In many rural Chinese homes, a jar of pesticide—often a variety banned in Western countries—sits in the family outhouse. Even after harvest, farmers are loathe to throw out the remainder. Despite Chinese President Hu Jintao’s promise to create a “harmonious society” by improving people’s livelihood and reducing the gap between wealthy cities and the impoverished countryside, surviving in China’s rural areas still requires thrift.
But the pesticide that ensures an abundant crop all too often reaps sorrow.

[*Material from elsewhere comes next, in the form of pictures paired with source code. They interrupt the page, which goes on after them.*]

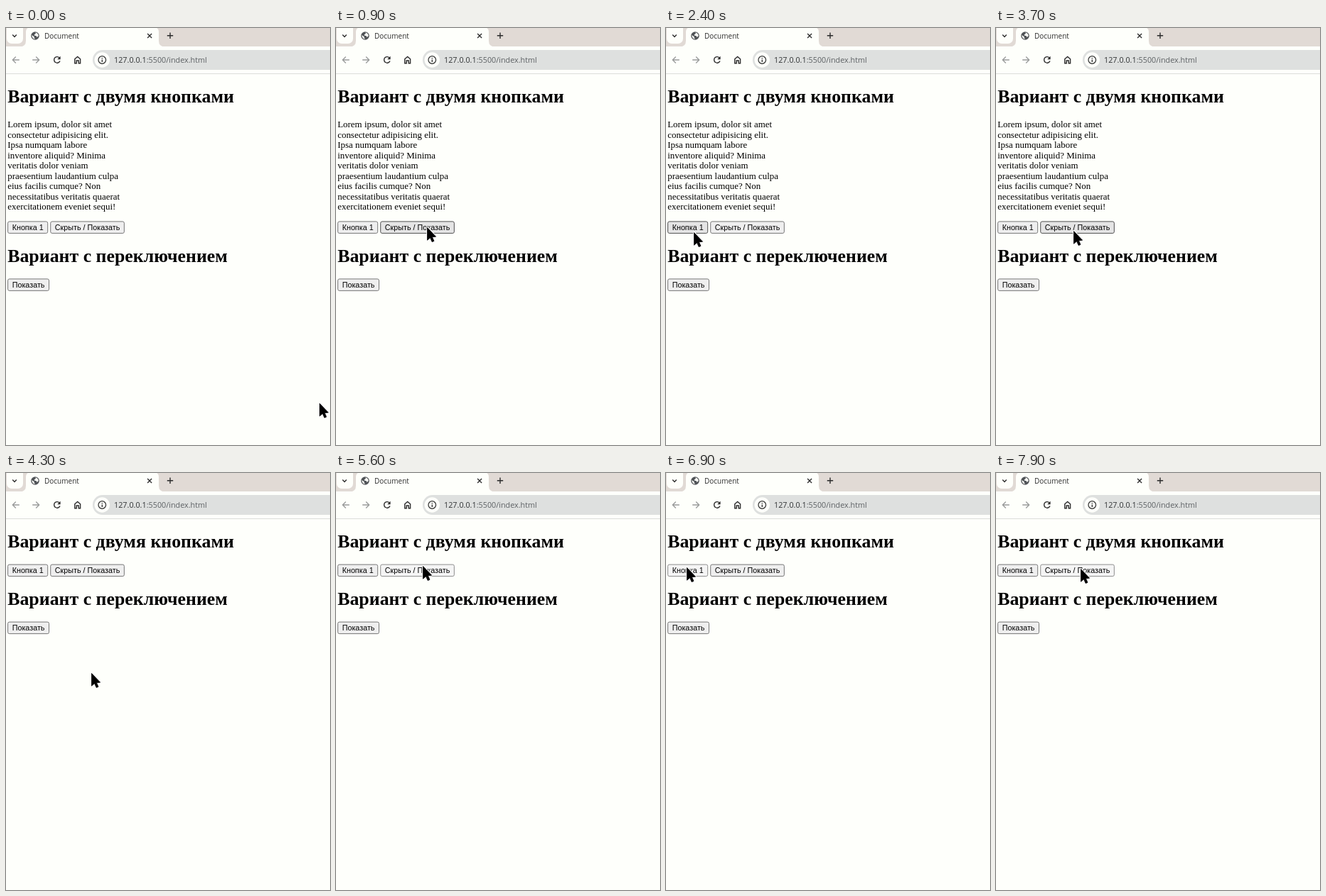
An HTML page with a canvas for the animation above (8 s loop, 456 px wide and 588 px high).

```html
<!DOCTYPE html>
<html lang="ru">
<head>
<meta charset="utf-8">
<title>Document</title>
<style>
html, body { margin: 0; width: 100%; height: 100%; overflow: hidden; background: #fefffb; }
canvas { display: block; width: 456px; height: 588px; }
</style>
</head>
<body>
<canvas id="stage"></canvas>
<script>
const W = 456, H = 588, LOOP = 8000, STEP = 100;
const ZOOM = 0.808, LEFT = 2.2;
const PAGE = '#fefffb', STRIP = '#e1dad5', DARK = '#2b2b2b';
const SERIF = '"Liberation Serif", "Times New Roman", serif';
const SANS = '"Liberation Sans", Arial, sans-serif';
const UI = '"Open Sans", "Noto Sans", sans-serif';
const HIDE_AT = 4200, TEXT_SHIFT = 143.8;

const lorem = [
  'Lorem ipsum, dolor sit amet',
  'consectetur adipisicing elit.',
  'Ipsa numquam labore',
  'inventore aliquid? Minima',
  'veritatis dolor veniam',
  'praesentium laudantium culpa',
  'eius facilis cumque? Non',
  'necessitatibus veritatis quaerat',
  'exercitationem eveniet sequi!'
];

// Pointer path: time, x, y
const path = [
  [0, 441, 529], [200, 360, 455], [400, 150, 270], [500, 72, 222],
  [600, 52, 232], [700, 82, 258], [800, 116, 277], [900, 128, 281],
  [2000, 128, 281], [2200, 88, 293], [2400, 39, 288], [2600, 31, 283],
  [3400, 31, 283], [3600, 78, 286], [3700, 109, 286], [3900, 120, 282],
  [4800, 120, 282], [5000, 121, 236], [5200, 122, 150], [5400, 122, 131],
  [6300, 122, 131], [6500, 92, 141], [6700, 40, 138], [6800, 29, 133],
  [7200, 29, 133], [7400, 75, 135], [7600, 119, 135], [8000, 119, 135]
];

// Mouse presses: start, length
const presses = [
  [1000, 100], [1200, 100], [1400, 100], [1600, 100], [3000, 100], [4100, 100],
  [5600, 100], [5800, 100], [6000, 100], [6900, 200], [7800, 200]
];

const looks = {
  normal: ['#efefef', '#767676'],
  hover: ['#e5e5e5', '#4f4f4f'],
  active: ['#f5f5f5', '#8d8d8d']
};

const canvas = document.getElementById('stage');
const ctx = canvas.getContext('2d');
const dpr = window.devicePixelRatio || 1;
canvas.width = W * dpr;
canvas.height = H * dpr;

function pointerAt(t) {
  const i = path.findIndex(p => p[0] > t);
  const a = path[i - 1], b = path[i];
  const k = (t - a[0]) / (b[0] - a[0]);
  return { x: a[1] + (b[1] - a[1]) * k, y: a[2] + (b[2] - a[2]) * k };
}

function box(x, y, w, h, r, fill) {
  ctx.beginPath();
  ctx.roundRect(x, y, w, h, r);
  ctx.fillStyle = fill;
  ctx.fill();
}

function disc(x, y, r, fill) {
  ctx.beginPath();
  ctx.arc(x, y, r, 0, 7);
  ctx.fillStyle = fill;
  ctx.fill();
}

function stroke(d, color, width) {
  ctx.strokeStyle = color;
  ctx.lineWidth = width;
  ctx.stroke(new Path2D(d));
}

function shape(d, color) {
  ctx.fillStyle = color;
  ctx.fill(new Path2D(d));
}

function label(str, x, y, font, color) {
  ctx.font = font;
  ctx.fillStyle = color;
  ctx.fillText(str, x, y);
  return ctx.measureText(str).width;
}

// Text at page zoom
function pageText(str, x, y, font) {
  ctx.save();
  ctx.translate(x, y);
  ctx.scale(ZOOM, ZOOM);
  label(str, 0, 0, font, '#000');
  ctx.restore();
}

function drawTabs() {
  box(0, 0, W, 26, 0, STRIP);
  box(1, -6, 23, 28, 7, PAGE);
  stroke('M9.2 9.6 L12 12.4 L14.8 9.6', DARK, 1.4);
  shape('M20 26.5 Q28 26 28 18 V6 Q28 -1 35 -1 H208 Q215 -1 215 6 V18 Q215 26 223 26.5 Z', PAGE);
  disc(41, 11, 5.8, '#505357');
  shape('M36.3 10 L39.6 12.3 L39.8 14 L41 15.6 Q36.6 15.4 36.3 10 Z', PAGE);
  shape('M41.5 6.3 Q45.2 7.4 45.7 11 L43.6 13 L42.8 11.2 L39.8 10.5 L40 8.9 L41.8 8.2 Z', PAGE);
  label('Document', 54, 14.6, `10px ${UI}`, '#303030');
  stroke('M199.1 8 L205.1 14 M205.1 8 L199.1 14', DARK, 1.3);
  stroke('M231 6.5 V14.9 M226.8 10.7 H235.2', DARK, 1.4);
}

function drawToolbar() {
  box(0, 26, W, 38, 0, PAGE);
  box(0, 64, W, 1, 0, '#dcdcda');
  stroke('M18.8 45 H9.4 M13.8 40.5 L9.3 45 L13.8 49.5', '#999b9b', 1.3);
  stroke('M37.2 45 H46.6 M42.2 40.5 L46.7 45 L42.2 49.5', '#999b9b', 1.3);
  stroke('M75.6 42.6 A4.3 4.3 0 1 0 76 46.4', DARK, 1.4);
  shape('M76.6 39.8 V44.2 H72.2 Z', DARK);
  stroke('M96.8 43.8 L100.7 40.5 L104.6 43.8 V49.8 H102.2 V46 H99.2 V49.8 H96.8 Z', DARK, 1.4);
  box(122, 31, 360, 28, 14, '#dee0df');
  disc(135.3, 45, 10.7, PAGE);
  stroke('M130 45 a5.3 5.3 0 1 0 10.6 0 a5.3 5.3 0 1 0 -10.6 0', DARK, 1.2);
  stroke('M135.3 44.4 V47.9 M135.3 41.9 V43.2', DARK, 1.3);
  const font = `10.8px ${UI}`;
  const host = label('127.0.0.1', 152, 48.8, font, '#303234');
  label(':5500/index.html', 152 + host, 48.8, font, '#5c6063');
}

function drawButton(text, x, y, mouse, down) {
  ctx.font = `13.333px ${SANS}`;
  const w = (ctx.measureText(text).width + 16) * ZOOM, h = 17.3;
  const over = mouse.x >= x && mouse.x <= x + w && mouse.y >= y && mouse.y <= y + h;
  const [fill, edge] = looks[over ? (down ? 'active' : 'hover') : 'normal'];
  box(x + 0.4, y + 0.4, w - 0.8, h - 0.8, 2.2, fill);
  ctx.strokeStyle = edge;
  ctx.lineWidth = 1;
  ctx.stroke();
  pageText(text, x + 8 * ZOOM, y + 12.1, ctx.font);
  return x + w;
}

function drawPage(hidden, mouse, down) {
  const shift = hidden ? 0 : TEXT_SHIFT;
  const h1 = `bold 32px ${SERIF}`;
  pageText('Вариант с двумя кнопками', LEFT, 104.9, h1);
  if (!hidden) {
    lorem.forEach((line, i) => pageText(line, LEFT, 140 + i * 18 * ZOOM, `16px ${SERIF}`));
  }
  const row = 128.7 + shift;
  const right = drawButton('Кнопка 1', LEFT, row, mouse, down);
  drawButton('Скрыть / Показать', right + 4 * ZOOM, row, mouse, down);
  pageText('Вариант с переключением', LEFT, 185.8 + shift, h1);
  drawButton('Показать', LEFT, row + 81, mouse, down);
}

function drawPointer({ x, y }) {
  ctx.save();
  ctx.translate(x, y);
  ctx.lineJoin = 'round';
  const arrow = 'M0.5 0.5 V18.2 L4.6 14.8 L7.2 20.6 L10 19.4 L7.5 13.7 L12.6 13.2 Z';
  stroke(arrow, '#fff', 2.6);
  stroke(arrow, '#000', 0.8);
  shape(arrow, '#000');
  ctx.restore();
}

function draw(t) {
  const mouse = pointerAt(t);
  const down = presses.some(([start, len]) => t >= start && t < start + len);
  ctx.setTransform(dpr, 0, 0, dpr, 0, 0);
  box(0, 0, W, H, 0, PAGE);
  drawTabs();
  drawToolbar();
  drawPage(t >= HIDE_AT, mouse, down);
  drawPointer(mouse);
}

const begin = performance.now();
function tick() {
  const t = (performance.now() - begin) % LOOP;
  draw(Math.floor(t / STEP) * STEP);
  requestAnimationFrame(tick);
}
tick();
</script>
</body>
</html>
```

Chinese women pride themselves on their ability to “eat bitterness,” or put up with sadness and stress. But every woman has her breaking point